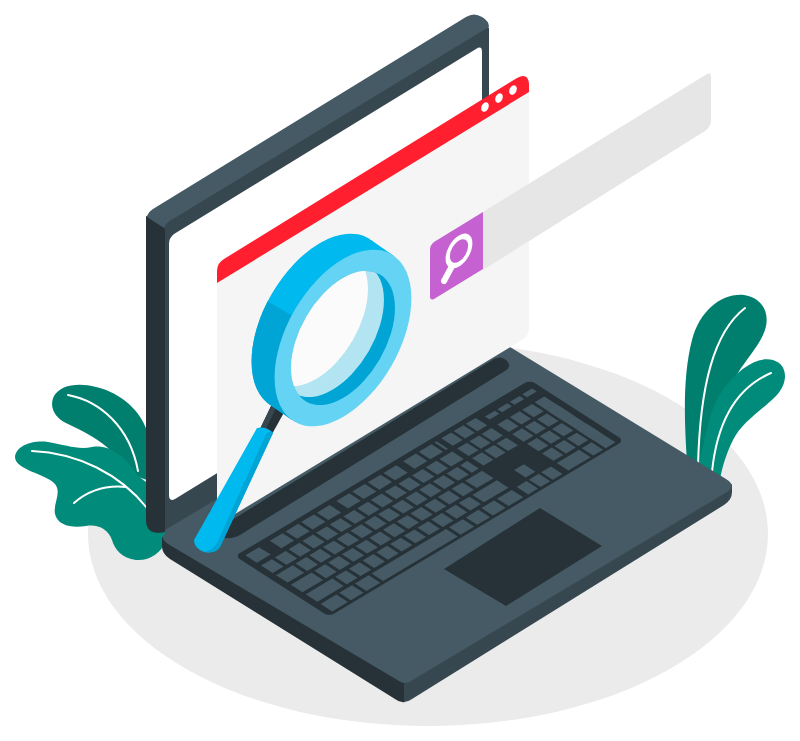
<!DOCTYPE html>
<html lang="en">
<head>
<meta charset="utf-8">
<title>Laptop search illustration</title>
<style>
:root{--floor:#ebebeb;--slate:#455a64;--slate-mid:#37474f;--ink:#263238;--white:#fff;--window:#f5f5f5;--bar:#e6e6e6;--red:#ff1f2f;--purple:#c561d1;--sky:#00b9ee;--sky-deep:#00a5d6;--sky-light:#65d4f4;--lens:#b2e4f2;--leaf:#008b7a;--leaf-deep:#007f6e}
html,body{margin:0;background:var(--white);overflow:hidden}
svg{display:block;width:800px;height:741px}
.floor{fill:var(--floor)}.slate{fill:var(--slate)}.slate-mid{fill:var(--slate-mid)}.ink{fill:var(--ink)}
.white{fill:var(--white)}.window{fill:var(--window)}.bar{fill:var(--bar)}.red{fill:var(--red)}.purple{fill:var(--purple)}
.sky{fill:var(--sky)}.sky-deep{fill:var(--sky-deep)}.sky-light{fill:var(--sky-light)}.lens{fill:var(--lens)}
.leaf{fill:var(--leaf)}.leaf-deep{fill:var(--leaf-deep)}
.vein{fill:none;stroke:var(--white);stroke-width:2;stroke-linecap:round}
.keys{fill:none;stroke:var(--slate);stroke-width:12.4}
.icon{fill:none;stroke:var(--white);stroke-linecap:round}
</style>
</head>
<body>
<svg viewBox="0 0 800 741" role="img" aria-label="Laptop with a browser window, a search bar and a magnifying glass">
<defs>
  <path id="glass-body" d="M371 240L394 256L292 420L269 404Z"/>
  <circle id="rim" r="79"/>
  <circle id="opening" r="60"/>
  <clipPath id="opening-clip"><use href="#opening" transform="matrix(.866 -.5 0 1 343 338)"/></clipPath>
  <clipPath id="shade-clip"><path d="M240 286L267 301L298 319L320 440H240Z"/></clipPath>
</defs>

<ellipse class="floor" cx="428" cy="534" rx="340" ry="192"/>

<g id="plant-left">
  <path class="leaf-deep" d="M148 480C132 477 118 462 108 448C94 436 80 430 68 424C54 418 49 406 54 396C60 385 78 382 96 387C122 393 142 412 148 434Z"/>
  <path class="vein" d="M68 395C100 401 130 427 138 471"/>
  <path class="leaf" d="M15 457C16 446 32 440 48 442C66 445 78 450 92 447C108 444 124 456 133 469C141 481 148 482 154 488L168 540C160 553 150 561 136 560C122 558 115 550 112 540C108 529 98 524 86 526C72 528 58 526 55 514C53 503 62 493 55 484C47 474 15 470 15 457Z"/>
  <path class="vein" d="M32 451C78 453 120 474 147 508M74 503C89 490 105 485 126 487"/>
</g>

<g id="plant-right">
  <path class="leaf-deep" d="M687 462C684 418 683 375 692 340C700 310 722 293 744 295C764 298 772 316 763 335C753 356 733 372 727 398L712 474Z"/>
  <path class="leaf" d="M698 468C705 440 708 412 722 391C738 369 757 356 773 360C789 365 788 384 776 396C762 410 742 422 733 440C727 452 723 464 720 479Z"/>
  <path class="vein" d="M745 308C714 332 700 385 698 466M771 373C736 388 717 422 712 472"/>
</g>

<g id="laptop">
  <g id="base">
    <path class="ink" d="M162 537L405 683V702Q400 703 395 699L170 559Q162 554 162 546Z"/>
    <path class="slate-mid" d="M404 682L732 484V492Q732 500 724 505L412 699Q408 702 404 702Z"/>
    <path class="slate" d="M166 533L510 347L726 479Q737 486 727 492L411 681Q405 685 399 681L168 544Q159 538 166 533Z"/>
    <path class="ink" d="M222 526L494 359Q501 355 507 361Q512 366 505 371L240 535Q228 541 220 536Z"/>
    <path class="ink" d="M444 569L540 508L602 546L506 606Z"/>
  </g>

  <g id="keyboard" transform="matrix(.98 -.585 .93 .6 235 556)">
    <rect class="ink" width="301" height="101" rx="5"/>
    <g class="keys">
      <path d="M6 11H201" stroke-dasharray="14 11 13 3 13 3 13 3 13 7 13 3 13 3 13 3 13 7 13 3 13 3"/>
      <path d="M6 28H201" stroke-dasharray="11 3 11 3 11 3 11 3 11 3 11 3 11 3 11 3 11 3 11 3 11 3 11 3 11 3 13 0"/>
      <path d="M6 44H201" stroke-dasharray="17 3 11 3 11 3 11 3 11 3 11 3 11 3 11 3 11 3 11 3 11 3 11 3 11 3 7 0"/>
      <path d="M6 60H201" stroke-dasharray="21 3 11 3 11 3 11 3 11 3 11 3 11 3 11 3 11 3 11 3 11 3 11 3 17 0"/>
      <path d="M6 76H201" stroke-dasharray="27 3 11 3 11 3 11 3 11 3 11 3 11 3 11 3 11 3 11 3 11 3 25 0"/>
      <path d="M6 92H201" stroke-dasharray="16 3 13 3 14 3 76 3 14 3 13 3 13 3 15 0"/>
      <path d="M206 11H241M206 28H241M206 44H241M206 92H241" stroke-dasharray="10 2.5"/>
      <path d="M218.5 76H228.5"/>
      <path d="M247 28H295M247 44H295M247 60H295M247 76H295" stroke-dasharray="10 2.7"/>
      <path d="M247 92H295" stroke-dasharray="22.7 2.7 10 2.7 10 2.7"/>
      <path d="M247 11H295" stroke-width="5" stroke-dasharray="10 2.7"/>
      <path d="M290 34V54M290 66V86" stroke-width="10"/>
    </g>
  </g>

  <g id="screen">
    <path class="slate-mid" d="M147 216L472 17L489 28V345L216 509L165 532Q147 536 147 520Z"/>
    <path class="ink" d="M146 216Q152 218 165 226V532Q146 536 146 520Z"/>
    <path class="slate" d="M147 217Q148 212 153 209L466 17Q474 12 482 17Q489 21 489 27L170 221Q166 224 164 228Z"/>
    <path class="slate-mid" d="M164 228Q166 223 170 221L484 30Q489 27 489 33V100L482 104V60L172 245Z"/>
    <path class="white" d="M169 244Q169 238 174 234L476 49Q482 45 482 52V310L175 499Q169 502 169 495Z"/>
    <path class="slate" d="M165 530L217 499V506L180 532Q172 536 165 533Z"/>
  </g>
</g>

<g id="browser-window">
  <path class="window" d="M217 280L529 90V328Q529 336 522 340L235 514Q217 524 217 510Z"/>
  <path class="red" d="M217 283V271Q217 263 224 259L517 78Q528 72 529 84V92Z"/>
  <g class="white">
    <ellipse cx="485" cy="107" rx="3.5" ry="5" transform="rotate(25 485 107)"/>
    <ellipse cx="499" cy="98" rx="3.5" ry="5" transform="rotate(25 499 98)"/>
    <ellipse cx="513" cy="90" rx="3.5" ry="5" transform="rotate(25 513 90)"/>
  </g>
</g>

<g id="search-bar">
  <path class="bar" d="M483 212L707 74Q711 72 711 76V120Q711 127 705 131L483 270Z"/>
  <path class="purple" d="M430 250Q430 245 434 242L483 212V269L434 299Q430 301 430 296Z"/>
  <circle class="icon" r="13" stroke-width="5" transform="matrix(.866 -.5 0 1 459 251)"/>
  <path class="icon" stroke-width="6" d="M451 268L444 281"/>
</g>

<g id="magnifying-glass">
  <path class="ink" d="M272 404L286 409L272 434L260 429Z"/>
  <path class="slate-mid" d="M272 404L277 406L265 431L260 429Z"/>
  <path class="sky" d="M257 428Q266 426 273 433L220 547Q215 554 204 552Q194 548 194 540Z"/>
  <path class="sky-deep" d="M266 434Q271 430 273 433L220 547Q216 554 204 552Q212 551 217 543Z"/>
  <g class="sky">
    <use href="#rim" transform="matrix(.866 -.5 0 1 320 322)"/>
    <use href="#glass-body"/>
  </g>
  <g class="sky-deep" clip-path="url(#shade-clip)">
    <use href="#rim" transform="matrix(.866 -.5 0 1 320 322)"/>
    <use href="#glass-body"/>
  </g>
  <use class="sky-light" href="#rim" transform="matrix(.866 -.5 0 1 343 338)"/>
  <g clip-path="url(#opening-clip)">
    <rect class="sky-deep" x="280" y="250" width="130" height="180"/>
    <use class="lens" href="#opening" transform="matrix(.866 -.5 0 1 332 330)"/>
    <use fill="#fbfbfb" href="#opening" transform="matrix(.866 -.5 0 1 316 319)"/>
  </g>
</g>
</svg>
</body>
</html>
....................
▶ [Work item] For this exercise, please output exactly the lines above starting at the line with "283V271Q217 263 224" and ending at the line with "212L707 74Q711 72", ends included.

▶ [Solution]
  <path class="red" d="M217 283V271Q217 263 224 259L517 78Q528 72 529 84V92Z"/>
  <g class="white">
    <ellipse cx="485" cy="107" rx="3.5" ry="5" transform="rotate(25 485 107)"/>
    <ellipse cx="499" cy="98" rx="3.5" ry="5" transform="rotate(25 499 98)"/>
    <ellipse cx="513" cy="90" rx="3.5" ry="5" transform="rotate(25 513 90)"/>
  </g>
</g>

<g id="search-bar">
  <path class="bar" d="M483 212L707 74Q711 72 711 76V120Q711 127 705 131L483 270Z"/>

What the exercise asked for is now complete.